Gone are the days when the thought of wind power in some far-off land was strictly a quaint endeavor. Tourists will always have their photo ops of rustic windmills on the farm in Holland or rural Kansas, for that matter. But these days the windmills aren’t just pumping water or oil, and what they are generating is expanding on a scale of global proportions.

According to statistics from the Earth Policy Institute (EPI) and the Global Wind Energy Council (GWEC), global wind energy grew by more than 40 gigawatts (GW) in 2012, reaching a total installed capacity of more than 280 GW. That’s an annual increase of more than 16 percent.

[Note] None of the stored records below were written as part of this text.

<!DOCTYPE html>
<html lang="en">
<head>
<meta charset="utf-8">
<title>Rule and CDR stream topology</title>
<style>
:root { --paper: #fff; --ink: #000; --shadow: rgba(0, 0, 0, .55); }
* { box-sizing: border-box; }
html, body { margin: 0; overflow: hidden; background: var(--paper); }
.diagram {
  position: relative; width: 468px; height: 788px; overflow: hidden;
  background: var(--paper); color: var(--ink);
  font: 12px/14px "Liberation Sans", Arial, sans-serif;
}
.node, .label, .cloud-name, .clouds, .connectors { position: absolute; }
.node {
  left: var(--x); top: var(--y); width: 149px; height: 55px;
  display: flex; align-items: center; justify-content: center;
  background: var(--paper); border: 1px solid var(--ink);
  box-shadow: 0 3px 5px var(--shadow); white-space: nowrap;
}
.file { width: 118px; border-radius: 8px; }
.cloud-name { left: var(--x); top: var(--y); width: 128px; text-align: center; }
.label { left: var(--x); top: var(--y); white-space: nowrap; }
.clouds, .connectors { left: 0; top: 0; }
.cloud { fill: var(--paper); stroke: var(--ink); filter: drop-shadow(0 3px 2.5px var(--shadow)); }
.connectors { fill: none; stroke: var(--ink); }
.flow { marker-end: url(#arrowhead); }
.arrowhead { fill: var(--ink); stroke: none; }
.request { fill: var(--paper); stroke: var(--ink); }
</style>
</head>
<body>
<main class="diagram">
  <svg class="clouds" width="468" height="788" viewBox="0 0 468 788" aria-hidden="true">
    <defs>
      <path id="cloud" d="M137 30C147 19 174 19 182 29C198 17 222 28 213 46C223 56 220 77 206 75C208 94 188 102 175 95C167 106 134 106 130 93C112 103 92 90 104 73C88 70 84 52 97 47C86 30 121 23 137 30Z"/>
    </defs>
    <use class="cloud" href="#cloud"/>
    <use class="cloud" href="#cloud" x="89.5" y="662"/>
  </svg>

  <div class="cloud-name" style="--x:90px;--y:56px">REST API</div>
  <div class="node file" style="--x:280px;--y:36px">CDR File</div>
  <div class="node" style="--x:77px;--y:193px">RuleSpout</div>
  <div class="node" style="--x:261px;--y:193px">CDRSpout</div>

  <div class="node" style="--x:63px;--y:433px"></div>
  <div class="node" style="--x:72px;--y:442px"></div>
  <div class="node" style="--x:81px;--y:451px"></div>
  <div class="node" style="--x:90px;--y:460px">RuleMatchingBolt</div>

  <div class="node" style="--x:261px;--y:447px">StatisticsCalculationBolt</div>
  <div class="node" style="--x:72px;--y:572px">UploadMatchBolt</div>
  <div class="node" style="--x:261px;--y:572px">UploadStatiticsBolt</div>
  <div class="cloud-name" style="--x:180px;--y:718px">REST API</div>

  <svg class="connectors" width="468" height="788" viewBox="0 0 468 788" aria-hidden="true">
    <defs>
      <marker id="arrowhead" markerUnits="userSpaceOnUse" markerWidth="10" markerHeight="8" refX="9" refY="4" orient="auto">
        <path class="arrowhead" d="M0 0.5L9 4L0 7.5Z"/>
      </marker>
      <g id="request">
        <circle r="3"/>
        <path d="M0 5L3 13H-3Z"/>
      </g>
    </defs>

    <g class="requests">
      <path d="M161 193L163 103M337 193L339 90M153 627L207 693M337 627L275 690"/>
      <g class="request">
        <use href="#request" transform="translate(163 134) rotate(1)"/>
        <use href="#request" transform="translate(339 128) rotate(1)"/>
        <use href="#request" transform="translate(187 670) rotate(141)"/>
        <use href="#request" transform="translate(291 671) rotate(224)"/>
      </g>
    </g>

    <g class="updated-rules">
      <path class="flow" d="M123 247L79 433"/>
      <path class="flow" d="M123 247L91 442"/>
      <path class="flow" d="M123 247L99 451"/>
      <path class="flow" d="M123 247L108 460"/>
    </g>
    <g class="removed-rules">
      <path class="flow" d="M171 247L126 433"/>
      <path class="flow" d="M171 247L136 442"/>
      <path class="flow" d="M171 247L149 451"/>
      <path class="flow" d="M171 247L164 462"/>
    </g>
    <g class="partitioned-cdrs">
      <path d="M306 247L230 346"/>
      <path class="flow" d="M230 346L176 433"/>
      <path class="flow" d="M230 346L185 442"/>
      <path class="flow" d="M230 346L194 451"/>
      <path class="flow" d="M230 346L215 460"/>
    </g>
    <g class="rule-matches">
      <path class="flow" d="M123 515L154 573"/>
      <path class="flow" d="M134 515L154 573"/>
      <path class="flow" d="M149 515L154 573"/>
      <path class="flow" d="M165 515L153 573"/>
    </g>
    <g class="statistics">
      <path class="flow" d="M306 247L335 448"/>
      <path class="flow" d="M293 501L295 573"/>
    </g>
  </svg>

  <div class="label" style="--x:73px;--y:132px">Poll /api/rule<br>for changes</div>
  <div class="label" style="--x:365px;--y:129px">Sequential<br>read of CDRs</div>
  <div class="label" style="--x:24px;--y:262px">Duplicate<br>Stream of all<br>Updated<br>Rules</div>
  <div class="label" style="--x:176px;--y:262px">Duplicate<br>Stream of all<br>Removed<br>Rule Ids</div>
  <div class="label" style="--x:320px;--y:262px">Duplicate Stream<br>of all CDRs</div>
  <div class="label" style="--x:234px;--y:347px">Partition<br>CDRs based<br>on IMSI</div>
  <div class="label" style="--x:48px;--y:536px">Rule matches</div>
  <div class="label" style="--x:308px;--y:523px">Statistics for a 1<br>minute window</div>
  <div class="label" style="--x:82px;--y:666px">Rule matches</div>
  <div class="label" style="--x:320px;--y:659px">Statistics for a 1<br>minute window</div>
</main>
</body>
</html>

In a joint report released with Greenpeace International last fall, GWEC proposes various scenarios for growth in the industry, which vary according to worldwide policy trends. The scenarios suggest that the installed capacity of global wind energy could reach anywhere from 587 GW to 1,100 GW by 2020.

Exponential growth is the operative phrase, as even the most conservative of these estimates projects a doubling of capacity in the next decade.

Coincidentally, this surge in growth is led by a country more commonly associated with less-green energy policies. China is the world’s wind-power leader. It installed roughly 13,000 megawatts of capacity in 2012, bringing the country’s total to 75 GW, one quarter of global capacity.

The United States is a close second to China with 60 GW of wind capacity currently installed. Last year was a banner year in the United States, with 13 GW installed, more than any other technology.

China and the United States are not the only nations with a burgeoning wind- power industry. EPI notes growing, if not yet large, wind-power industries in Europe, Asia, Latin America and Africa. It highlights Denmark for having the highest proportion of power from wind. Currently, that number stands at 30 percent with a target of 50 percent by 2020.